The idea of constraints that we have already encountered in the first chapter returns in the third part of the book, in a chapter about information theory and perception written by Baddeley, Vincent, and Attewell. The authors suggest that early vision is amenable to study using information theory for several reasons, which include the amount of data gathered by researchers with regard to the process of early vision. The transmission of information from the eyes to the cortex involves several bottlenecks. Here the importance of constraints enters the picture, as “A system that is under severe constraints about how much information can be transmitted is more likely to be, in some sense, efficient” (p. 290). For instance, the image formed on the retina cannot be transmitted to the brain as it is. Therefore, the images transmitted to the brain are compressed, and this process of compression can be studied through information theory. Another constraint is the energy consumption of neurons in the brain. Therefore, the authors present a model that maximizes information transmission while minimizing energy consumption. The model they present and its empirical support are described as a “major breakthrough” in the study of vision. Indeed, this model is an excellent illustration of the way information theory may be used to model the behavior of living systems by taking into account real-world constraints.
The three chapters here presented as illustrative examples represent the way information is a relevant theoretical construct for the study of living systems, a construct that may be used to develop new conceptualization about big questions facing biology (e.g., the definition of life), that may be formulated in novel and radical ways (e.g., information as semiosis), and that may be used to model real-world constraints in order to better understand the behavior of living systems, as in the case of early vision.

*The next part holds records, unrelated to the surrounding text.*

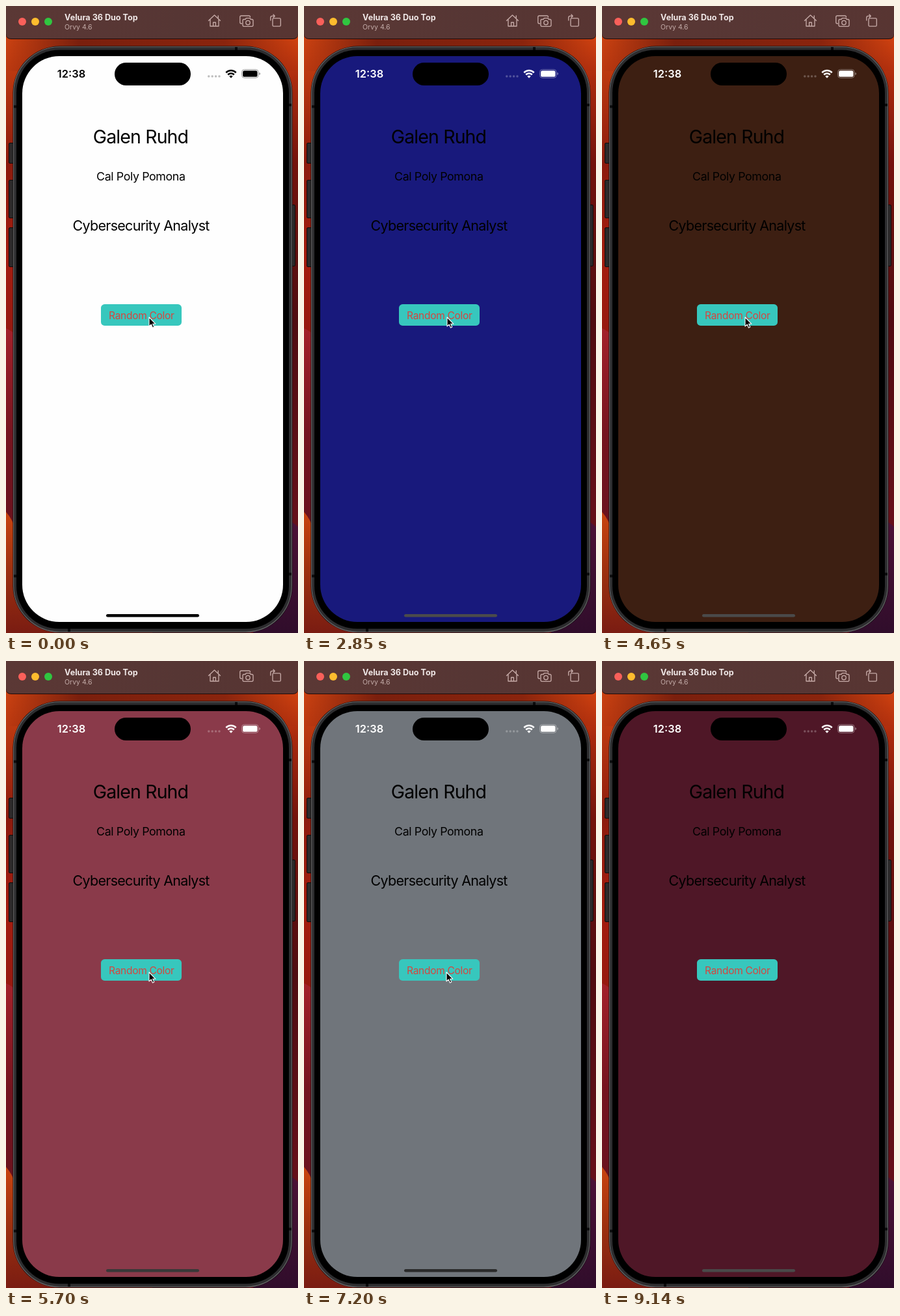
An HTML page for the animation above (9290 ms loop, 449 by 963 pixels).

```html
<!DOCTYPE html>
<html lang="en">
<head>
<meta charset="utf-8">
<title>Random Color</title>
<style>
  html, body { margin: 0; width: 100%; height: 100%; overflow: hidden; background: #000; }
  svg { display: block; width: 449px; height: 963px; }
  text { font-family: Inter, "Open Sans", sans-serif; font-optical-sizing: none; }
  .mid { text-anchor: middle; }
  .line { fill: none; stroke: #c6aaa7; stroke-width: 1.35; stroke-linecap: round; stroke-linejoin: round; }
  .side { fill: #2c2a2b; stroke: #100c0c; }
</style>
</head>
<body>
<svg viewBox="0 0 449 963">
  <defs>
    <linearGradient id="left" x2="0" y2="1">
      <stop offset=".05" stop-color="#cb4211"/>
      <stop offset=".13" stop-color="#b4340f"/>
      <stop offset=".25" stop-color="#8c1b0d"/>
      <stop offset=".4" stop-color="#a51d0f"/>
      <stop offset=".52" stop-color="#96190f"/>
    </linearGradient>
    <linearGradient id="lower" x2="0" y2="1">
      <stop offset="0" stop-color="#a3212a"/>
      <stop offset=".35" stop-color="#75141f"/>
      <stop offset="1" stop-color="#5c101c"/>
    </linearGradient>
    <linearGradient id="ember" x2="0" y2="1">
      <stop offset="0" stop-color="#c9440f"/>
      <stop offset=".5" stop-color="#9c300f"/>
      <stop offset="1" stop-color="#7a1c12"/>
    </linearGradient>
    <linearGradient id="right" x2="0" y2="1">
      <stop offset=".05" stop-color="#d14310"/>
      <stop offset=".12" stop-color="#a92a0d"/>
      <stop offset=".25" stop-color="#74130c"/>
      <stop offset=".5" stop-color="#500d11"/>
      <stop offset=".8" stop-color="#651019"/>
    </linearGradient>
    <linearGradient id="plum" x2="0" y2="1">
      <stop offset="0" stop-color="#4d1236"/>
      <stop offset="1" stop-color="#300d2b"/>
    </linearGradient>
    <linearGradient id="top">
      <stop offset="0" stop-color="#7a1f0d" stop-opacity="0"/>
      <stop offset=".25" stop-color="#7a1f0d"/>
      <stop offset=".75" stop-color="#8a240d"/>
      <stop offset="1" stop-color="#8a240d" stop-opacity="0"/>
    </linearGradient>
    <linearGradient id="bar">
      <stop offset="0" stop-color="#5b3835"/>
      <stop offset=".6" stop-color="#563634"/>
      <stop offset="1" stop-color="#583532"/>
    </linearGradient>
  </defs>

  <!-- wallpaper -->
  <rect width="225" height="963" fill="url(#left)"/>
  <rect x="225" width="224" height="963" fill="url(#right)"/>
  <rect y="50" width="449" height="50" fill="url(#top)"/>
  <path d="M0 495Q9 499 16 506V963H0Z" fill="url(#lower)"/>
  <path d="M0 777Q9 787 16 806L90 963H0Z" fill="url(#ember)"/>
  <path d="M432 789Q442 793 449 800V963H380Z" fill="url(#plum)"/>

  <!-- window bar -->
  <path d="M0 0H449V43Q449 51 441 51H8Q0 51 0 43Z" fill="#200b09"/>
  <path d="M0 0H449V42Q449 50 441 50H8Q0 50 0 42Z" fill="url(#bar)"/>
  <circle cx="25" cy="24" r="6" fill="#fa605a"/>
  <circle cx="45" cy="24" r="6" fill="#fdbc2e"/>
  <circle cx="65" cy="24" r="6" fill="#30c640"/>
  <text x="90" y="22" font-size="12.6" font-weight="700" fill="#f0e8e7">Velura 36 Duo Top</text>
  <text x="90" y="36" font-size="10.5" fill="#c3aba8">Orvy 4.6</text>
  <g class="line">
    <path d="M311.5 22.5L320.5 14L329.5 22.5M314 20.8V31H327V20.8M318.6 31V25.2H322.4V31M326.3 15V19"/>
    <path d="M362.5 27H361.8Q359.8 27 359.8 25V17Q359.8 15 361.8 15H373.5Q375.5 15 375.5 17"/>
    <path d="M366 20.5H368L369.3 18.6H375L376.3 20.5H378Q380 20.5 380 22.5V29.3Q380 31.3 378 31.3H366Q364 31.3 364 29.3V22.5Q364 20.5 366 20.5Z"/>
    <circle cx="372" cy="25.6" r="3.2"/>
    <rect x="410" y="18.8" width="12.3" height="12.3" rx="1.6"/>
    <path d="M406.8 22V18Q406.8 15.4 409.4 15.4H413M411 13.1L413.3 15.4L411 17.7"/>
  </g>

  <!-- phone body -->
  <g class="side">
    <rect x="4.5" y="210.5" width="10" height="31" rx="1.5"/>
    <rect x="4.5" y="267.5" width="10" height="58" rx="1.5"/>
    <rect x="4.5" y="340.5" width="10" height="60" rx="1.5"/>
    <rect x="435" y="305.5" width="9.5" height="94" rx="1.5"/>
  </g>
  <rect x="10.5" y="61.5" width="430" height="901" rx="72" fill="#0c0a0a"/>
  <rect x="11.7" y="62.7" width="427.6" height="898.6" rx="71" fill="#2d2d2f" stroke="#68686a" stroke-width="1.1"/>
  <path d="M12 154.5H17M434 152H439M354 63V68M97 955V961M12 875.5H17M434 872.5H439" stroke="#0b0b0c" stroke-width="4"/>
  <rect x="16" y="67.5" width="419" height="889" rx="66" fill="#000"/>

  <!-- app screen -->
  <rect id="screen" x="25" y="77" width="401" height="869" rx="57"/>
  <rect x="167" y="87" width="117" height="35" rx="17.5" fill="#000"/>
  <g id="status">
    <text class="mid" x="100.5" y="110" font-size="16.4" font-weight="600">12:38</text>
    <g opacity=".25">
      <circle cx="311.8" cy="108" r="1.75"/>
      <circle cx="317.2" cy="108" r="1.75"/>
      <circle cx="322.6" cy="108" r="1.75"/>
      <circle cx="328" cy="108" r="1.75"/>
    </g>
    <path d="M338.3 102.3A10.9 10.9 0 0 1 353.7 102.3M341.2 105.5A6.8 6.8 0 0 1 350.8 105.5" fill="none" stroke="currentColor" stroke-width="2.5"/>
    <path d="M346 110.8L343.3 108A3.8 3.8 0 0 1 348.7 108Z"/>
    <g opacity=".4">
      <rect x="362.5" y="97.6" width="25.6" height="12.8" rx="4" fill="none" stroke="currentColor"/>
      <path d="M389.3 102Q391.2 102.6 391.2 104T389.3 106Z"/>
    </g>
    <rect x="364.1" y="99.2" width="22.4" height="9.6" rx="2.6"/>
  </g>
  <g class="mid">
    <text x="207" y="211" font-size="28.5" letter-spacing="-.031em">Galen Ruhd</text>
    <text x="207.3" y="268" font-size="17.8" letter-spacing="-.022em">Cal Poly Pomona</text>
    <text x="207.6" y="345" font-size="21.5" letter-spacing="-.033em">Cybersecurity Analyst</text>
  </g>
  <rect x="146" y="458" width="124" height="33" rx="5.6" fill="#37c7bd"/>
  <text class="mid" x="208.3" y="480.7" font-size="15.5" letter-spacing="-.019em" fill="#d6453f">Random Color</text>
  <rect id="home" x="154" y="934" width="143" height="4.6" rx="2.3"/>

  <path id="cursor" d="M0 0V14L3.2 11.1L5.5 16.2L7.8 15.1L5.6 10.2H9.8Z" fill="#000" stroke="#fff" stroke-width="1.1" stroke-linejoin="round"/>
</svg>
<script>
  const LOOP = 9290, STEP = 150;
  const $ = id => document.getElementById(id);
  const screen = $("screen"), status = $("status"), home = $("home"), cursor = $("cursor");

  const shades = [
    [0, "fefefe"], [300, "6b8f4a"], [900, "2f5f6e"], [1350, "51242b"],
    [1950, "6a4a8c"], [2400, "3d6b3a"], [2850, "18197c"], [3300, "7a5a2c"],
    [3900, "2a6a70"], [4500, "3d1f12"], [4950, "5a7a3c"], [5400, "8a3a4a"],
    [5850, "2c4a7c"], [6150, "733b7a"], [6600, "3e6a5c"], [7050, "70757b"],
    [7500, "4f1727"]
  ];

  // time, x, y of the pointer tip
  const trail = [
    [0, 220, 478], [7050, 220, 478], [7200, 219, 478], [7500, 219, 478],
    [7950, 238, 512], [8390, 355, 650], [8540, 420, 735], [8690, 460, 830],
    [8840, 437, 954], [8990, 441, 957], [9140, 470, 990], [LOOP, 470, 990]
  ];

  const clamp = (v, lo, hi) => Math.min(hi, Math.max(lo, v));
  const gray = v => { const n = Math.round(v); return `rgb(${n},${n},${n})`; };
  const lastAt = (list, t) => list.findLastIndex(k => k[0] <= t);

  // The pauses run on a 150 ms beat that slips by 10 ms near the end.
  function beat(t) {
    const slip = t < 8390 ? 0 : 10;
    return Math.floor((t + slip) / STEP) * STEP - slip;
  }

  function luma(hex) {
    const n = parseInt(hex, 16);
    return 0.3 * (n >> 16) + 0.59 * (n >> 8 & 255) + 0.11 * (n & 255);
  }

  function pointer(t) {
    const i = Math.min(lastAt(trail, t), trail.length - 2);
    const [a, x, y] = trail[i], [b, u, v] = trail[i + 1];
    const p = (t - a) / (b - a);
    return [x + (u - x) * p, y + (v - y) * p];
  }

  function draw(time) {
    const t = beat(time % LOOP);
    const hex = shades[lastAt(shades, t)][1];
    const ink = gray(255 * clamp((t - 150) / 450, 0, 1));
    screen.setAttribute("fill", "#" + hex);
    status.setAttribute("fill", ink);
    status.setAttribute("color", ink);
    home.setAttribute("fill", gray(clamp(90 - 0.41 * luma(hex), 0, 90)));
    cursor.setAttribute("transform", `translate(${pointer(t)})`);
  }

  const start = performance.now();
  function tick() {
    draw(performance.now() - start);
    requestAnimationFrame(tick);
  }
  tick();
</script>
</body>
</html>
```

In sum, this edited book introduces a polyphonic view of information and its relevance for understanding living systems, and therefore it is a promising venture.
Department of Education, Ben-Gurion University of the Negev, Beer-Sheva 84105, Israel. E-mail: firstname.lastname@example.org